Speaking of Marshmallow, Google's new software update plays nicer with fingerprints for authentication and payments -- thankfully the fingerprint sensor just below the screen seems excellent. All those battery considerations in Android 6.0 should help the A9 and its 2,150mAh cell too, and it's already been surprisingly good (more on that in our full review). You'll also notice a slightly cleaner version of HTC's custom Sense interface on certain models; theming and suggested apps are still there, and the app launcher and core design elements still look familiar. It's more an issue of pre-loaded apps -- HTC has done away with its own Mail and Music apps, and wants users to be able to delete carrier-installed apps too.
If you'll indulge the flashback, there's an almost Droid Incredible vibe about the A9, and not just because of its lean, hand-friendly physique. The A9's 5.0-inch, 1080p screen is HTC's first AMOLED screen in ages, with prior choices skewing toward Super LCD screens. Just like the old days, the screen can be used in one of two ways -- the default setup has bright, punchy colors for mass consumer appeal, but there's a more accurate sRGB mode if you're into that sort of thing. There's no way we were going to get a Quad HD screen in a device this small and that costs so little, but I haven't had reason to complain.

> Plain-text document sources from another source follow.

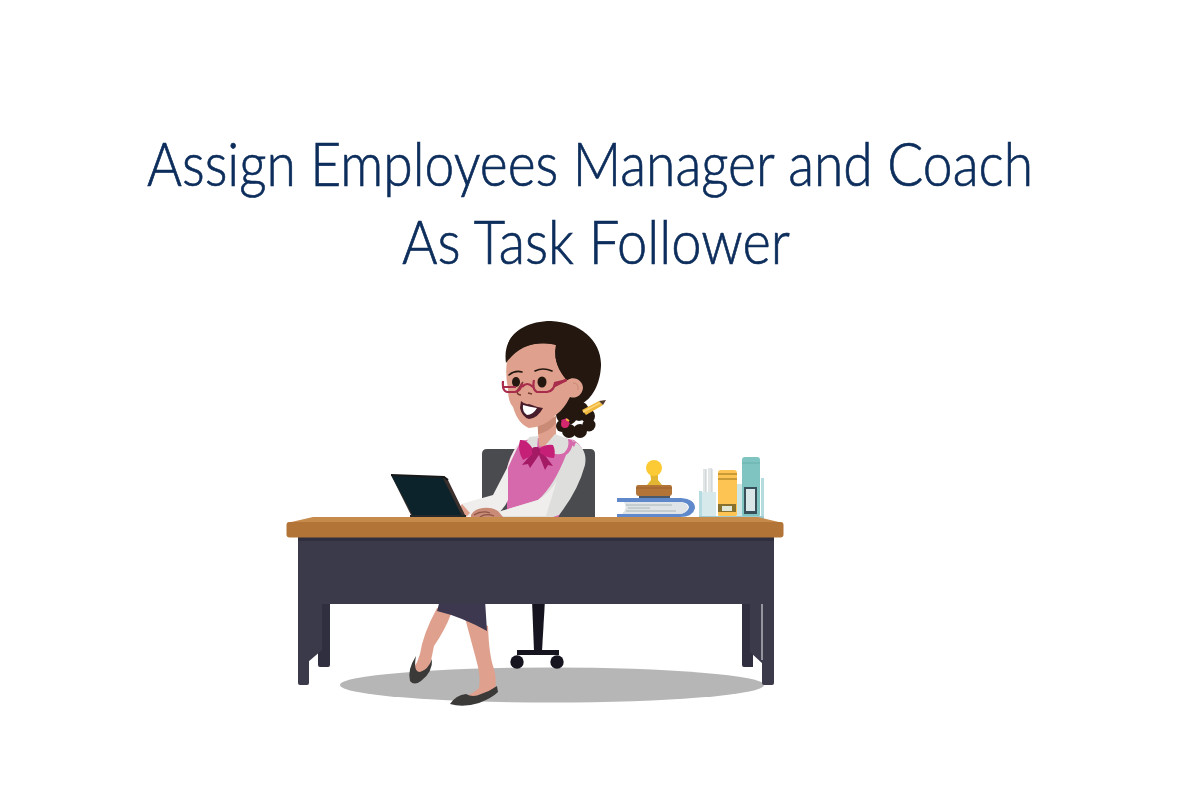
<!DOCTYPE html>
<html lang="en">
<head>
<meta charset="utf-8">
<title>Assign Employees Manager and Coach As Task Follower</title>
<style>
:root {
  --navy: #0d2e5c;
  --skin: #dfa18d;
  --skin-shade: #c98a76;
  --hair: #231710;
  --vest: #d569ab;
  --bow: #c51f78;
  --bow-dark: #a51a64;
  --sleeve: #dededd;
  --sleeve-light: #efeeec;
  --glasses: #a82c4b;
  --desk: #3b3a4b;
  --desk-dark: #302f3f;
  --wood: #b37438;
  --wood-light: #c68b4b;
  --chair: #4a4b4e;
  --chair-leg: #15141f;
  --shoe: #3b3a39;
  --shadow: #b6b6b6;
  --teal: #7fc4c0;
  --yellow: #fdc453;
  --gold: #c99a36;
  --blue: #5f89cb;
}
* { margin: 0; padding: 0; box-sizing: border-box; }
body { width: 1200px; height: 800px; overflow: hidden; background: #fff; }
.poster { position: relative; width: 1200px; height: 800px; overflow: hidden; background: #fff; }
.headline, .office { position: absolute; left: 0; top: 0; width: 1200px; }
.headline { height: 300px; }
.headline svg, .office { display: block; }
.headline text { font: 300 61px Lato, "Open Sans", sans-serif; fill: var(--navy); stroke: var(--navy); stroke-width: .7; }
.office { height: 800px; }
</style>
</head>
<body>
<main class="poster">
  <h1 class="headline">
    <svg width="1200" height="300" viewBox="0 0 1200 300">
      <text x="147" y="186" textLength="886" lengthAdjust="spacingAndGlyphs">Assign Employees Manager and Coach</text>
      <text x="402" y="264" textLength="388" lengthAdjust="spacingAndGlyphs">As Task Follower</text>
    </svg>
  </h1>

  <svg class="office" width="1200" height="800" viewBox="0 0 1200 800" role="img" aria-label="Woman with glasses working on a laptop at an office desk">
    <ellipse id="floor-shadow" cx="552" cy="685" rx="212" ry="17.5" fill="var(--shadow)"/>

    <g id="chair">
      <path d="M487 449H590Q595 449 595 454V518H482V454Q482 449 487 449Z" fill="var(--chair)"/>
      <path d="M532 600H545L542 651H534Z" fill="var(--chair-leg)"/>
      <rect x="517" y="650" width="42" height="5" fill="var(--chair-leg)"/>
      <circle cx="517" cy="662" r="6.7" fill="var(--chair-leg)"/>
      <circle cx="557" cy="662" r="6.7" fill="var(--chair-leg)"/>
    </g>

    <g id="legs">
      <path d="M437 608L451 614Q445 630 434 646Q431 660 429 671Q419 676 413 669Q418 662 420 654Q423 634 437 608Z" fill="var(--skin)"/>
      <path d="M416 656Q407 670 410 681Q414 686 421 681Q433 672 432 659Q428 670 420 672Q413 672 416 656Z" fill="var(--shoe)"/>
      <path d="M465 618L488 626Q489 656 494 669Q497 680 495 690Q484 700 464 697Q474 693 479 688Q481 676 476 659Z" fill="var(--skin)"/>
      <path d="M450 704Q456 695 466 694Q473 698 481 694Q490 691 497 686L498 692Q492 698 479 703Q463 708 450 704Z" fill="var(--shoe)"/>
      <path d="M440 600H485L487 631Q462 617 437 611Z" fill="#3d3850"/>
    </g>

    <g id="torso">
      <path d="M522 441Q550 434 574 440Q586 448 584 462L558 518H507V468Q510 452 522 441Z" fill="var(--vest)"/>
      <path d="M521 441Q512 450 507 468L493 495L461 504L465 517L497 514Q505 508 508 500L508 468Q515 452 521 441Z" fill="var(--sleeve-light)"/>
      <path d="M572 440Q588 448 585 465Q578 491 559 515L550 518H502L498 512L538 500Q554 486 566 455Q574 449 572 440Z" fill="var(--sleeve)"/>
      <path d="M538 500Q551 492 557 480L546 516H502L498 512Z" fill="var(--sleeve-light)"/>
      <path d="M566 440L576 442L574 447Z" fill="var(--vest)"/>
      <path d="M537 418H556V441Q548 449 539 446Z" fill="var(--skin)"/>
      <path d="M538 424L556 416V423Q549 432 538 434Z" fill="var(--skin-shade)"/>
      <path d="M538 436L537 450Q526 452 520 445Q528 443 529 437ZM555 434L543 448Q554 457 564 453Q570 447 568 439Z" fill="var(--sleeve)"/>
    </g>

    <g id="bow">
      <path d="M534 451L522 465L528 464L530 468L539 455L545 470L548 465L553 466L541 450Z" fill="var(--bow-dark)"/>
      <path d="M533 449Q527 439 520 440Q517 450 523 460Q530 457 534 453H540Q547 458 554 458Q556 451 553 445Q545 444 539 449Z" fill="var(--bow)"/>
      <rect x="532" y="447" width="8" height="8" rx="3" fill="var(--bow-dark)"/>
    </g>

    <g id="head">
      <g fill="var(--hair)">
        <circle cx="567" cy="414" r="11"/><circle cx="579" cy="411" r="10"/><circle cx="588" cy="416" r="7"/>
        <circle cx="589" cy="425" r="6.5"/><circle cx="580" cy="431" r="7"/><circle cx="569" cy="431" r="7"/><circle cx="562" cy="426" r="6"/>
        <path d="M507 356C504 335 525 321 551 321C580 322 602 341 601 366C600 385 592 399 581 404L561 412L550 370Z"/>
      </g>
      <path d="M507 361Q520 340 557 344Q553 356 559 369Q564 378 567 380C575 375 583 381 583 388C582 396 575 399 570 397Q564 409 557 414Q545 427 529 428Q518 424 513 407Q508 402 508 389Q505 374 507 361Z" fill="var(--skin)"/>
      <path d="M506 363Q503 342 518 331L560 330V346Q526 336 506 363Z" fill="var(--hair)"/>
      <path d="M556 344Q553 358 560 370Q564 377 567 380L580 374L575 340Z" fill="var(--hair)"/>
      <path d="M509 375Q515 370 522 372M535 371Q543 367 552 371" fill="none" stroke="var(--hair)" stroke-width="1.6" stroke-linecap="round"/>
      <ellipse cx="516" cy="382" rx="4" ry="5" fill="var(--hair)"/>
      <ellipse cx="542" cy="382" rx="4.5" ry="5.5" fill="var(--hair)"/>
      <path d="M523 382L517 391Q517 395 521 395M528 393L532 394" fill="none" stroke="#74392f" stroke-width="1.5"/>
      <g fill="none" stroke="var(--glasses)" stroke-width="2.2">
        <path d="M503 381Q502 391 507 392H515Q521 391 522 383M502 387H516M534 380Q532 390 537 392H547Q554 391 555 383L567 380M522 387Q527 381 533 387"/>
        <path d="M554 386L566 380" stroke-width="3"/>
      </g>
      <path d="M521 401Q525 405 529 404Q536 407 543 408Q538 418 529 419Q522 417 520 408Z" fill="#471b29"/>
      <path d="M523 405Q530 407 537 408Q533 415 527 415Q522 412 523 405Z" fill="#fff"/>
      <path d="M573 383Q579 383 578 390" fill="none" stroke="var(--skin-shade)" stroke-width="1"/>
    </g>

    <g id="hair-pencil">
      <path d="M582 410L599 401L603 405L586 415Z" fill="#f0b73d"/>
      <path d="M583 412L600 403" stroke="#f9d779" stroke-width="1.5"/>
      <path d="M599 401L606 400L603 405Z" fill="#523b2b"/>
      <path d="M561 420L567 418L570 424L564 428Z" fill="var(--bow)"/>
      <circle cx="565" cy="424" r="4" fill="#d4286e"/>
      <path d="M566 419L569 421" stroke="#f0b73d" stroke-width="2"/>
    </g>

    <g id="hands">
      <path d="M462 504L470 513L466 517H459V509Z" fill="var(--skin)"/>
      <path d="M471 515Q474 509 483 508Q492 507 498 511L503 517H471Z" fill="var(--skin-shade)"/>
      <path d="M474 515Q482 510 490 513M480 517Q486 513 494 516" fill="none" stroke="#8d5547" stroke-width="1.3"/>
    </g>

    <g id="laptop">
      <path d="M391 475L443 477Q446 477 448 480L466 517H412L410 513Z" fill="#3b302d"/>
      <path d="M391 475L443 478L462 516H413Z" fill="#0d232b"/>
      <path d="M391 475L444 477L448 480" fill="none" stroke="#171819" stroke-width="2"/>
      <path d="M410 515H466V518H410Z" fill="#25282b"/>
    </g>

    <g id="stamp-and-book">
      <path d="M617 498H681Q695 499 695 508Q693 517 680 517H617V514H679Q688 513 689 507Q688 502 679 502H617Z" fill="var(--blue)"/>
      <path d="M624 502H680Q688 503 688 508Q686 514 679 514H622Q628 508 624 502Z" fill="#dfe4e8"/>
      <path d="M626 505H672M628 508H650M626 511H676" stroke="#a9b5b4" stroke-width="1"/>
      <rect x="639" y="495" width="31" height="3" fill="#49596b"/>
      <path d="M638 485H670Q672 485 672 488V493Q672 496 669 496H639Q636 496 636 493V488Q636 485 638 485Z" fill="var(--wood)"/>
      <path d="M636 488H672" stroke="#99602c" stroke-width="1"/>
      <path d="M650 471H658V480L662 485H647L651 480Z" fill="#e2b631"/>
      <circle cx="654" cy="468" r="8" fill="#fbca35"/>
    </g>

    <g id="file-holder">
      <path d="M703 469H706V517H703ZM708 468H712V517H708Z" fill="#e2e6e7"/>
      <path d="M706 469V517M712 469V517" stroke="#c4cccd" stroke-width="1"/>
      <path d="M699 491H702V516H761V478H764V519H699Z" fill="#b4dce0"/>
      <rect x="702" y="492" width="14" height="25" fill="#d7e9ea"/>
      <rect x="737" y="484" width="6" height="33" fill="#cfe6e7"/>
      <rect x="718" y="470" width="19" height="47" rx="3" fill="var(--yellow)"/>
      <path d="M718 474H737M718 479H737" stroke="var(--gold)" stroke-width="2"/>
      <rect x="718" y="504" width="18" height="8" fill="#86712f"/>
      <rect x="722" y="506" width="10" height="5" fill="#e1e7d7"/>
      <rect x="742" y="457" width="18" height="60" rx="3" fill="var(--teal)"/>
      <rect x="744" y="487" width="13" height="27" fill="#38505a"/>
      <rect x="746" y="489" width="9" height="22" fill="#d9e7e8"/>
      <path d="M742 463H760" stroke="#68afab" stroke-width="1"/>
      <path d="M699 516H764V519H699Z" fill="#9fcbd0"/>
    </g>

    <g id="desk">
      <path d="M318 600H330V665Q330 667 328 667H320Q318 667 318 665ZM742 600H753V667H744Q742 667 742 665Z" fill="var(--desk-dark)"/>
      <path d="M308 600H322V650L308 662ZM750 600H763V664L750 652Z" fill="var(--desk)"/>
      <path d="M298 535H774V683Q774 685 772 685H764Q762 685 762 683V604H309V683Q309 685 307 685H300Q298 685 298 683Z" fill="var(--desk)"/>
      <path d="M762 604V660" stroke="#efeff2" stroke-width="1"/>
      <path d="M298 537H774V541H298Z" fill="var(--desk-dark)"/>
      <path d="M313 517H758L783 523H287Z" fill="var(--wood-light)"/>
      <rect x="286.500" y="522" width="497" height="15.500" rx="3" fill="var(--wood)"/>
    </g>
  </svg>
</main>
</body>
</html>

Still, there's no denying this thing lacks some of the niceties we got with this M9. The most tragic loss? The front-facing speakers that were a hallmark of HTC's BoomSound experience; there's one grille etched into the A9's bottom edge. While it's not bad as far as single speaker setups go, it doesn't hold a candle to the immersive sound we squeezed out of earlier flagships. The BoomSound flair hasn't disappeared completely, though -- it just evolved. Plugging in a pair of headphones triggers the included Dolby amplifier, adding a little extra oomph and brightness most tracks I threw at it. You can toss 24-bit tunes onto the A9 too if you've got any laying around; I'm stocking up on them while we gear up for a full review. Throw in a 13-megapixel camera with really snappy optical image stabilization and a Pro Mode that supports RAW image capture and we've got a solid competitor for the price. Like it or not, though, HTC considers the A9 the flagship successor to the M9 and will replace it completely in some competitive retail markets.
And yes, the A9 is reminiscent of another phone, too -- perhaps disturbingly so. HTC is well aware that people are calling the A9 an iPhone copy, and really, who could blame them? The similarities -- a rounded all-metal chassis, a single speaker, the round camera setup (compared to the M9's charming squircle) -- are hard to miss. In particular, the company knows the parallel placement of the A9's polycarbonate antenna bands looks a lot like the iPhone 6's, but HTC made those a thing first. In fairness, there's a lot going on here that's doesn't feel Apple-y in origin. The textured power button adds some much needed tactile difference from the smooth volume rocker above it, and HTC's mastery of metal shines with an aircraft-grade aluminum that has two distinct tactile feels on the A9's back and sides. If there's one thing HTC knows how to do, it's how to build a device with impeccable fit and finish.
With the A9, HTC is doing a lot of insisting -- it is a flagship, it isn't an iPhone clone, and so on. Ultimately, though, that's not their decision to make. It's ours. After a bit of playtime, it's clear that HTC has had time to reflect on what they're good at and what smartphone shoppers want. The end result is a phone that seems like a solid -- if kind of safe -- next step for a company on the brink. What's not clear is whether the A9 actually has the power to win the hearts, minds and wallets needed to restore HTC's former glory.